Source texts of formatted documents
▬▬▬▬▬▬▬▬▬▬

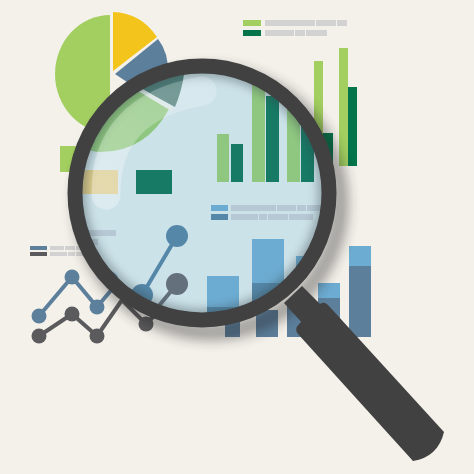
<!DOCTYPE html>
<html lang="en">
<head>
<meta charset="utf-8">
<title>Data analysis under a magnifying glass</title>
<style>
:root {
  --paper: #f4f1eb;
  --lime: #a2cf60;
  --leaf: #8fc780;
  --forest: #04744a;
  --pine: #167a64;
  --yellow: #f3c41b;
  --sand: #d9c98a;
  --slate: #5c7f9c;
  --sky: #6dacd2;
  --steel: #5487a8;
  --charcoal: #414141;
  --ash: #5b5a5c;
  --label: #d2d2d2;
  --lens-label: #b6c8d3;
  --glass: #cce2e9;
}
html, body { margin: 0; background: var(--paper); overflow: hidden; }
svg { display: block; width: 474px; height: 474px; }
.paper { fill: var(--paper); }
.lime { fill: var(--lime); }
.leaf { fill: var(--leaf); }
.forest { fill: var(--forest); }
.pine { fill: var(--pine); }
.yellow { fill: var(--yellow); }
.sand { fill: var(--sand); }
.slate { fill: var(--slate); }
.sky { fill: var(--sky); }
.steel { fill: var(--steel); }
.ash { fill: var(--ash); }
.charcoal { fill: var(--charcoal); }
.label { fill: var(--label); }
.lens-label { fill: var(--lens-label); }
.glass { fill: var(--glass); }
.trend { fill: none; stroke-width: 4; stroke-linejoin: round; }
.trend-slate { stroke: var(--slate); }
.trend-ash { stroke: var(--ash); }
.trend-steel { stroke: var(--steel); }
.trend-grey { stroke: #65707d; }
.grey { fill: #65707d; }
</style>
</head>
<body>
<svg viewBox="0 0 474 474" role="img" aria-label="Magnifying glass over pie, bar and line charts">
  <defs>
    <clipPath id="lens-area"><circle cx="202" cy="193" r="121"/></clipPath>
    <filter id="soft" x="-20%" y="-20%" width="140%" height="140%"><feGaussianBlur stdDeviation="6"/></filter>
    <filter id="inner-soft" x="-20%" y="-20%" width="140%" height="140%"><feGaussianBlur stdDeviation="5"/></filter>
    <linearGradient id="shine" gradientUnits="userSpaceOnUse" x1="110" y1="210" x2="215" y2="90">
      <stop offset="0" stop-color="#fff" stop-opacity=".32"/>
      <stop offset="1" stop-color="#fff" stop-opacity=".2"/>
    </linearGradient>
  </defs>

  <rect class="paper" width="474" height="474"/>

  <g id="pie-chart">
    <path class="lime" d="M110 74V15A55 59 0 0 0 110 133Z"/>
    <path class="yellow" d="M113 71V12Q141 13 157 37Z"/>
    <path class="slate" d="M115 74L158 39Q169 53 168 74L160 104Z"/>
  </g>
  <rect class="lime" x="60" y="146" width="30" height="26"/>

  <g id="green-bars">
    <path class="lime" d="M314 61h9v105h-9zM339 48h9v118h-9z"/>
    <path class="forest" d="M323 133h10v33h-10zM348 87h9v79h-9z"/>
    <rect class="lime" x="243" y="20" width="18" height="6"/>
    <rect class="forest" x="243" y="30" width="18" height="6"/>
    <path class="label" d="M265 20h50v6h-50zM316 20h20v6h-20zM337 20h10v6h-10zM265 30h29v6h-29zM295 30h10v6h-10zM306 30h21v6h-21z"/>
  </g>

  <g id="blue-bars">
    <path class="sky" d="M318 283h22v15h-22zM349 246h22v20h-22z"/>
    <path class="slate" d="M225 310h15v27h-15zM256 310h22v27h-22zM287 300h22v37h-22zM318 298h22v39h-22zM349 266h22v71h-22z"/>
  </g>

  <g id="line-chart">
    <path class="slate" d="M30 246h17v4H30z"/>
    <path class="ash" d="M30 252h17v4H30z"/>
    <path class="label" d="M50 246h14v4H50zM65 246h10v4H65zM76 246h16v4H76zM50 252h17v4H50zM68 252h7v4h-7zM76 252h20v4H76z"/>
    <path class="trend trend-ash" d="M39 336L72 314L97 336L122 300L146 324L170 300"/>
    <g class="ash">
      <circle cx="39" cy="336" r="7.5"/><circle cx="72" cy="314" r="7.5"/><circle cx="97" cy="336" r="7.5"/><circle cx="146" cy="324" r="7.5"/>
    </g>
    <path class="trend trend-slate" d="M39 316L72 277L97 307L118 282"/>
    <g class="slate">
      <circle cx="39" cy="316" r="7.5"/><circle cx="72" cy="277" r="7.5"/><circle cx="97" cy="307" r="7.5"/>
    </g>
  </g>

  <g id="glass-shadow" filter="url(#soft)" opacity=".38">
    <circle cx="211" cy="203" r="129" fill="none" stroke="#222" stroke-width="18"/>
  </g>

  <g id="lens" clip-path="url(#lens-area)">
    <circle class="glass" cx="202" cy="193" r="121"/>

    <g id="magnified-pie">
      <path class="leaf" d="M111 74L169 109Q146 152 100 152Q75 150 60 130V60Z"/>
      <path d="M114 74L150 40H185Q188 76 175 107Z" fill="#4f7f7a"/>
      <path d="M112 73L172 109" stroke="#d8e6e4" stroke-width="4"/>
    </g>
    <rect class="sand" x="78" y="170" width="40" height="24"/>
    <rect class="pine" x="136" y="170" width="36" height="24"/>

    <g id="magnified-green-bars">
      <path class="leaf" d="M217 134h12v48h-12zM252 76h13v106h-13zM287 86h13v96h-13z"/>
      <path class="pine" d="M231 144h12v38h-12zM266 96h13v86h-13zM301 115h13v67h-13z"/>
      <path class="leaf" d="M322 90h9v92h-9z"/>
    </g>

    <g id="magnified-legend">
      <rect class="sky" x="211" y="205" width="17" height="6"/>
      <rect class="steel" x="211" y="214" width="17" height="6"/>
      <path class="lens-label" d="M231 205h45v6h-45zM277 205h19v6h-19zM297 205h9v6h-9zM307 205h20v6h-20zM231 214h27v6h-27zM259 214h8v6h-8zM268 214h20v6h-20zM289 214h24v6h-24zM80 230h36v6H80zM80 239h18v6H80z"/>
    </g>

    <g id="magnified-blue-bars">
      <path class="sky" d="M207 276h32v32h-32zM252 239h32v44h-32zM296 256h30v30h-30z"/>
      <path class="steel" d="M207 307h32v30h-32zM252 283h32v54h-32z"/>
      <rect x="287" y="276" width="20" height="20" fill="#3aa5d8"/>
    </g>

    <g id="magnified-line-chart">
      <path class="trend trend-grey" d="M110 316L122 300L143 325L177 284"/>
      <circle class="grey" cx="177" cy="284" r="11"/>
      <path class="trend trend-steel" d="M85 312L108 283L142 295L177 236"/>
      <g class="steel">
        <circle cx="108" cy="282" r="11"/><circle cx="142" cy="295" r="11"/><circle cx="177" cy="236" r="11"/>
      </g>
    </g>

    <circle cx="202" cy="193" r="123" fill="none" stroke="#34454c" stroke-width="14" opacity=".4" filter="url(#inner-soft)"/>
    <path d="M106 195Q105 108 202 91" fill="none" stroke="url(#shine)" stroke-width="29" stroke-linecap="round"/>
  </g>

  <g id="frame-and-handle">
    <circle cx="202" cy="193" r="127" fill="none" stroke="var(--charcoal)" stroke-width="15"/>
    <path class="charcoal" d="M284 303L302 286L322 306L304 325Z"/>
    <path class="charcoal" d="M299 324L320 304Q324 301 328 305L444 432Q438 457 413 461L298 334Q294 329 299 324Z"/>
  </g>
</svg>
</body>
</html>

▬▬▬▬▬▬▬▬▬▬

Work to complete
A count alone is required. How many lines in the entries contain the string "yellow"?

Solved exercise
3